City officials and advocates rode in to City Hall today alongside thousands of commuters for San Francisco’s 18th annual Bike to Work Day. According to the SFMTA, 1,031 eastbound bicycles traveled through the Market and Van Ness intersection between 8 and 9 a.m. this morning, making up 73 percent of vehicles on Market and averaging 17 bikes per minute.
While the city’s recent cycling boom and expansion of bike infrastructure were widely celebrated, some leaders said SF could do much more to catch up with cities like New York, Minneapolis, and Davis and make cycling on its streets safe and accessible for riders of all abilities.
“Does anyone think we can do better in San Francisco?” said Board of Supervisors President David Chiu, eliciting cheers from the crowd. “San Jose just decided to segregate bike lanes in their downtown area. In Davis, California, they bike at four times the rate of what we do here in San Francisco. Can we do better than Davis and San Jose?”
“Right now, we are spending about a quarter of a percent of our MTA budget on cycling improvements,” said Chiu, who spearheaded the 2010 legislation that led the city to adopt the goal of increasing cycling to 20 percent of all trips by 2020. “We need to do better.”
D6 Supervisor Jane Kim said that while she enjoyed riding with a convoy on Bike to Work Day, she would only feel comfortable biking regularly on her own with protected bike lanes on streets like SoMa’s high-speed motorways — a sentiment shared by many San Franciscans . “I want to keep working make sure we have that type of infrastructure in San Francisco,” she said.
Mayor Ed Lee, who rode in from the new parking-protected bike lanes in Golden Gate Park with SFBC Executive Director Leah Shahum and city officials, didn’t seem to have the same sense of urgency for expanding bikeways as other proponents, but did speak about how they could improve his would-be commute. “I think there’s something we can do at the turn onto Van Ness so that I can come to work very easily,” he said.
The broad show of support from city leaders, said Shahum, was encouraging. “It’s not often we get so much political support for an issue.”
The turnout for Bike to Work Day this morning appeared to be SF’s biggest yet. Along the Panhandle, one of the city’s busiest bike corridors, a rush-hour platoon of roughly three dozen bike commuters were seen lined up waiting for the light to change at Masonic Avenue. Bike to Work Day counts have increased 66 percent over the last five years, according to the SFMTA. The agency also says 54 percent more people were biking on compared to a regular day one month ago.
D5 Supervisor Christina Olague, who rode in along the Wiggle, said she’s “very committed” to seeing the Fell and Oak Street protected bike lanes implemented by this fall. Although her eastbound ride in was “pretty smooth,” she said, the lack of a protected lane on Fell means she might “have to worry about getting back.”
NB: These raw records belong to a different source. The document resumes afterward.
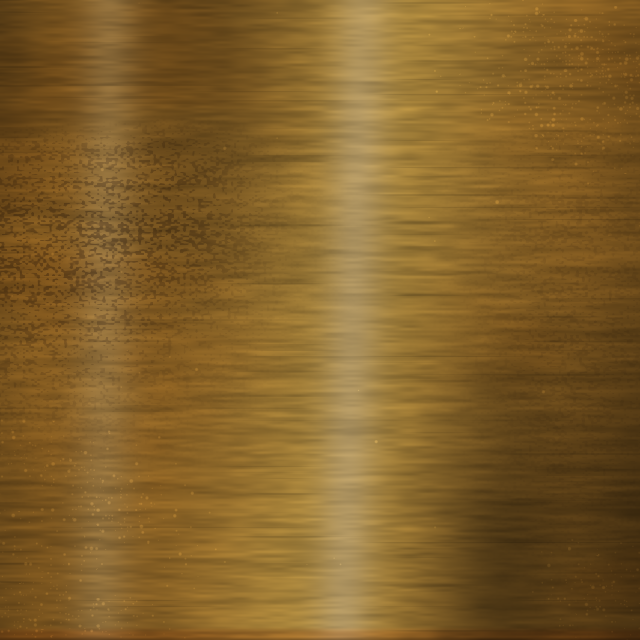
This texture is drawn by a Shadertoy shader. Its source:

```glsl
// Brushed, aged brass sheet with two vertical sheens, tarnish pits and pale flecks.

float hash(vec2 p) {
    vec3 q = fract(p.xyx * vec3(0.1031, 0.1030, 0.0973));
    q += dot(q, q.yzx + 33.33);
    return fract((q.x + q.y) * q.z);
}

float noise(vec2 p) {
    vec2 cell = floor(p), f = fract(p);
    f = f * f * (3.0 - 2.0 * f);
    return mix(mix(hash(cell), hash(cell + vec2(1, 0)), f.x),
               mix(hash(cell + vec2(0, 1)), hash(cell + vec2(1, 1)), f.x), f.y);
}

float fbm(vec2 p) {
    float sum = 0.0, weight = 0.5;
    for (int i = 0; i < 4; i++) {
        sum += weight * noise(p);
        p = p * 2.03 + 17.3;
        weight *= 0.5;
    }
    return sum / 0.9375;
}

// Soft elliptical spot, 1 at its centre
float spot(vec2 p, vec2 centre, vec2 size) {
    vec2 d = (p - centre) / size;
    return exp(-dot(d, d));
}

// Soft vertical band
float band(float x, float centre, float width) {
    float d = (x - centre) / width;
    return exp(-d * d);
}

// Fine horizontal brush marks of mixed length, centred on zero
float brushing(vec2 p) {
    float sum = 0.10 * (noise(p * vec2(2.0, 34.0)) - 0.5);
    vec2 scale = vec2(5.0, 85.0);
    for (int i = 0; i < 4; i++) {
        sum += 0.20 * (noise(p * scale + float(i) * 31.7 + 7.0) - 0.5);
        scale *= vec2(1.9, 1.45);
    }
    return sum;
}

// Scattered round flecks, one per grid cell
float flecks(vec2 p, float count, float density) {
    vec2 g = p * count, cell = floor(g);
    vec2 centre = 0.3 + 0.4 * vec2(hash(cell + 5.1), hash(cell + 71.7));
    float radius = mix(0.12, 0.32, hash(cell + 23.9));
    float soft = 0.07 + 0.5 * count / iResolution.y;
    float dotMask = 1.0 - smoothstep(radius - soft, radius + soft, length(fract(g) - centre));
    return dotMask * step(hash(cell + 41.3), density);
}

void mainImage(out vec4 fragColor, in vec2 fragCoord) {
    vec2 uv = fragCoord / iResolution.xy;
    float cloud = fbm(uv * vec2(4.0, 9.0) + 3.0);

    // Warm metal with a broad golden reflection
    float glow = band(uv.x, mix(0.50, 0.61, uv.y), 0.20);
    vec3 col = mix(vec3(0.515, 0.355, 0.125), vec3(0.64, 0.505, 0.225), glow);
    col *= mix(vec3(1.0), vec3(1.01, 0.98, 0.92), smoothstep(0.45, 0.75, cloud) * (1.0 - glow));

    // Broad shadows and darkened borders
    float shade = 0.27 * spot(uv, vec2(0.33, 1.03), vec2(0.14, 0.28));
    shade += 0.22 * spot(uv, vec2(0.0, 0.92), vec2(0.11, 0.18));
    shade += 0.36 * spot(uv, vec2(0.78, 0.08), vec2(0.11, 0.30));
    shade += 0.33 * spot(uv, vec2(1.0, 0.15), vec2(0.17, 0.30));
    shade += 0.08 * spot(uv, vec2(0.86, 0.40), vec2(0.18, 0.16));
    shade += 0.15 * smoothstep(0.88, 1.03, uv.x) + 0.12 * smoothstep(0.08, -0.02, uv.x);
    shade += 0.10 * spot(uv, vec2(0.30, 0.65), vec2(0.11, 0.18));
    col *= 1.0 - min(shade, 0.55);

    // Narrow pale sheens, leaning slightly
    float mainSheen = band(uv.x, mix(0.535, 0.567, uv.y), 0.044);
    float sideSheen = band(uv.x, mix(0.155, 0.172, uv.y), 0.045);
    float sheen = mainSheen * mix(0.78, 0.62, smoothstep(0.75, 1.0, uv.y));
    sheen += sideSheen * 0.38;
    col = mix(col, vec3(0.70, 0.605, 0.42), sheen);

    // Brush marks
    float bend = 0.003 * (noise(uv * vec2(3.0, 5.0)) - 0.5);
    float marks = brushing(uv + vec2(0.0, bend));
    col *= 1.0 + marks * mix(0.62, 0.38, mainSheen);
    float scratch = smoothstep(0.78, 0.96, noise(uv * vec2(4.5, 210.0) + 90.0));
    col *= 1.0 - 0.10 * scratch * (1.0 - 0.5 * mainSheen);

    // Fine dark tarnish pits on the left and faintly on the right
    float tarnish = spot(uv, vec2(0.06, 0.60), vec2(0.25, 0.22));
    tarnish += 0.5 * spot(uv, vec2(0.28, 0.68), vec2(0.12, 0.14));
    tarnish += 0.35 * spot(uv, vec2(0.90, 0.55), vec2(0.15, 0.40));
    tarnish *= smoothstep(0.83, 0.77, uv.y + 0.06 * (cloud - 0.5));
    float rows = noise(uv * vec2(6.0, 70.0) + 12.0);
    float grain = noise(uv * vec2(215.0, 330.0)) + 0.35 * (rows - 0.5);
    float pits = smoothstep(0.50, 0.82, grain) * min(tarnish, 1.0);
    col *= 1.0 - pits * vec3(0.25, 0.27, 0.25);

    // Pale flecks in the worn corners
    float worn = spot(uv, vec2(0.03, 0.13), vec2(0.19, 0.14));
    worn += 0.8 * spot(uv, vec2(0.83, 0.93), vec2(0.11, 0.09));
    worn += 0.7 * spot(uv, vec2(0.98, 0.85), vec2(0.13, 0.10));
    worn += 0.3 * spot(uv, vec2(0.95, 0.08), vec2(0.10, 0.10));
    float density = 0.5 * max(worn - 0.05, 0.0) * smoothstep(0.25, 0.65, cloud);
    float fleck = max(flecks(uv, 115.0, density), 0.7 * flecks(uv + 0.37, 210.0, density));
    col *= 1.0 - 0.10 * min(worn, 1.0);
    col = mix(col, col * 1.25 + vec3(0.05, 0.04, 0.02), 0.65 * fleck);

    // Rolled rims at the bottom and top
    float bottomRim = smoothstep(0.022, 0.010, uv.y);
    col = mix(col, col * vec3(1.0, 0.85, 0.72), 0.8 * bottomRim);
    col *= 1.0 - 0.25 * smoothstep(0.006, 0.0, uv.y);
    col *= 1.0 + 0.12 * smoothstep(0.965, 0.99, uv.y) * smoothstep(0.5, 0.75, uv.x);

    fragColor = vec4(clamp(col, 0.0, 1.0), 1.0);
}
```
After the pageantry of Bike to Work Day is over, the question remains whether leaders will make good on the commitment to making the city’s streets safer and more accessible for people to bike to work every day.